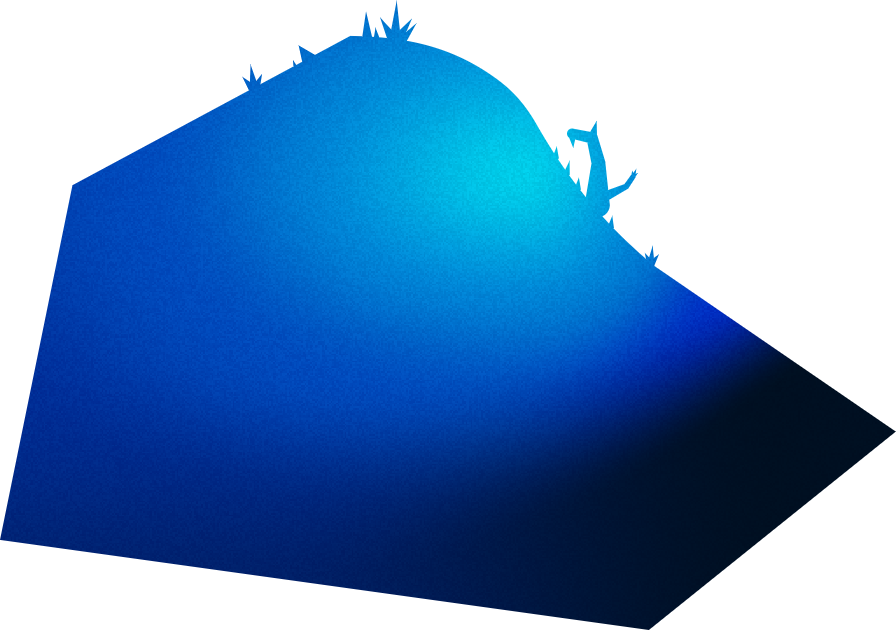
This background is drawn by a WebGL 2 fragment shader. Its source:

```glsl
#version 300 es
precision highp float;
// A grainy blue polygonal hill with a cyan glow, grass tufts and a hooked thorny plant on white.
uniform vec2 u_resolution;
out vec4 outColor;

const vec3 CYAN = vec3(0.0, 0.80, 0.91);
const vec3 AZURE = vec3(0.0, 0.55, 0.85);
const vec3 COBALT = vec3(0.0, 0.29, 0.74);
const vec3 NAVY = vec3(0.0, 0.18, 0.60);
const vec3 INDIGO = vec3(0.0, 0.17, 0.78);
const vec3 DUSK = vec3(0.0, 0.12, 0.40);
const vec3 MIDNIGHT = vec3(0.0, 0.06, 0.13);

float hash(vec2 p) {
  vec3 q = fract(p.xyx * 0.1031);
  q += dot(q, q.yzx + 33.33);
  return fract((q.x + q.y) * q.z);
}

// Signed distance to a line, positive on the left of a to b.
float edge(vec2 p, vec2 a, vec2 b) {
  vec2 d = normalize(b - a), v = p - a;
  return d.x * v.y - d.y * v.x;
}

// Tapered stroke from a to b.
float limb(vec2 p, vec2 a, vec2 b, float ra, float rb) {
  vec2 d = b - a;
  float t = clamp(dot(p - a, d) / dot(d, d), 0.0, 1.0);
  return length(p - a - d * t) - mix(ra, rb, t);
}

// Three pointed blades fanning from one base.
float tuft(vec2 p, vec2 base, float size, float width, float lean) {
  float d = 1e3;
  for (int i = -1; i <= 1; i++) {
    float a = lean + 0.57 * float(i);
    float len = size * (i == 0 ? 1.0 : 0.7);
    d = min(d, limb(p, base, base + len * vec2(sin(a), cos(a)), width, 0.0));
  }
  return d;
}

// Cubic height between two knots, each given as (x, y, slope).
float hermite(float x, vec3 a, vec3 b) {
  float w = b.x - a.x, t = clamp((x - a.x) / w, 0.0, 1.0), s = 1.0 - t;
  return s * s * ((1.0 + 2.0 * t) * a.y + t * w * a.z)
       + t * t * ((1.0 + 2.0 * s) * b.y - s * w * b.z);
}

float hillHeight(float x) {
  vec3 crest = vec3(55.6, 94.3, -0.02), shoulder = vec3(77.8, 88.2, -0.68);
  vec3 steep = vec3(85.2, 80.2, -1.75), foot = vec3(103.7, 57.9, -0.85);
  if (x < shoulder.x) return hermite(x, crest, shoulder);
  if (x < steep.x) return hermite(x, shoulder, steep);
  return hermite(x, steep, foot) - 0.686 * max(x - foot.x, 0.0);
}

float land(vec2 p) {
  float h = hillHeight(p.x);
  float slope = (hillHeight(p.x + 0.1) - h) / 0.1;
  float d = (p.y - h) / sqrt(1.0 + slope * slope);
  vec2 west = vec2(0.0, 14.3), shelf = vec2(11.5, 70.6), south = vec2(103.0, 0.0);
  d = max(d, edge(p, west, shelf));
  d = max(d, edge(p, shelf, vec2(55.6, 94.3)));
  d = max(d, edge(p, vec2(142.2, 31.5), south));
  return max(d, edge(p, south, west));
}

float grass(vec2 p) {
  float d = tuft(p, vec2(40.4, 85.6), 4.2, 0.8, -0.15);
  d = min(d, limb(p, vec2(49.0, 90.6), vec2(47.4, 92.8), 1.2, 0.0));
  d = min(d, limb(p, vec2(47.0, 89.0), vec2(46.5, 90.5), 0.4, 0.0));
  d = min(d, limb(p, vec2(58.3, 93.5), vec2(58.1, 98.2), 0.9, 0.0));
  d = min(d, limb(p, vec2(59.8, 93.8), vec2(59.6, 95.6), 0.5, 0.0));
  d = min(d, tuft(p, vec2(62.7, 93.2), 6.7, 1.0, 0.04));
  d = min(d, limb(p, vec2(63.4, 93.0), vec2(66.1, 96.3), 0.8, 0.0));
  d = min(d, tuft(p, vec2(103.3, 58.0), 3.0, 0.6, 0.1));
  // Small thorns along the slope
  for (int i = 0; i < 6; i++) {
    float x = 88.2 + 1.75 * float(i), r = hash(vec2(float(i), 7.0));
    vec2 root = vec2(x, hillHeight(x) - 0.3);
    d = min(d, limb(p, root, root + vec2(r - 0.4, 1.2 + r), 0.5, 0.0));
  }
  return d;
}

float hookedPlant(vec2 p) {
  vec2 waist = vec2(95.0, 74.1), neck = vec2(94.0, 78.1), beak = vec2(90.8, 78.8);
  vec2 elbow = vec2(99.4, 70.4), hand = vec2(100.5, 72.0);
  float d = limb(p, vec2(94.8, 67.5), waist, 2.0, 1.1);
  d = min(d, limb(p, waist, neck, 1.1, 0.9));
  d = min(d, limb(p, neck, beak, 0.9, 0.8));
  d = min(d, limb(p, beak, vec2(91.0, 76.5), 0.7, 0.0));
  d = min(d, limb(p, neck, vec2(94.7, 80.8), 0.8, 0.0));
  d = min(d, limb(p, vec2(96.0, 68.8), elbow, 0.8, 0.45));
  d = min(d, limb(p, elbow, hand, 0.45, 0.4));
  return min(d, tuft(p, hand, 1.3, 0.35, 0.4));
}

vec3 shade(vec2 p) {
  // Uneven glow, widest towards the left
  vec2 q = p - vec2(83.3, 72.3);
  q *= vec2(q.x < 0.0 ? 0.6 : 1.0, q.y > 0.0 ? 0.8 : 1.0);
  float r = length(q);
  vec3 c = mix(CYAN, AZURE, smoothstep(0.0, 20.0, r));
  c = mix(c, COBALT, smoothstep(14.0, 38.0, r));
  c = mix(c, NAVY, smoothstep(35.0, 60.0, r));
  c = mix(c, INDIGO, smoothstep(75.0, 112.0, p.x) * smoothstep(24.0, 40.0, r));
  // Shadow rising to the right
  float k = p.x / 118.5, soft = mix(24.0, 10.0, min(k, 1.0));
  float shadow = 1.0 - smoothstep(-soft, soft, p.y - 20.5 - 25.0 * k * k * k);
  c = mix(c, mix(DUSK, MIDNIGHT, smoothstep(40.0, 125.0, p.x)), shadow);
  float grain = hash(floor(p * 3.6)) - 0.5;
  return c + grain * vec3(0.02, 0.07, 0.07) * c.b;
}

void main() {
  // One unit is a hundredth of the canvas height
  vec2 p = 100.0 * gl_FragCoord.xy / u_resolution.y;
  float d = min(land(p), min(grass(p), hookedPlant(p)));
  float cover = clamp(0.5 - d * u_resolution.y / 100.0, 0.0, 1.0);
  outColor = vec4(mix(vec3(1.0), shade(p), cover), 1.0);
}
```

**Exercise details**
Every line of the listing that holds "hermite" is to be counted; give only the resulting number.

**Reply**
4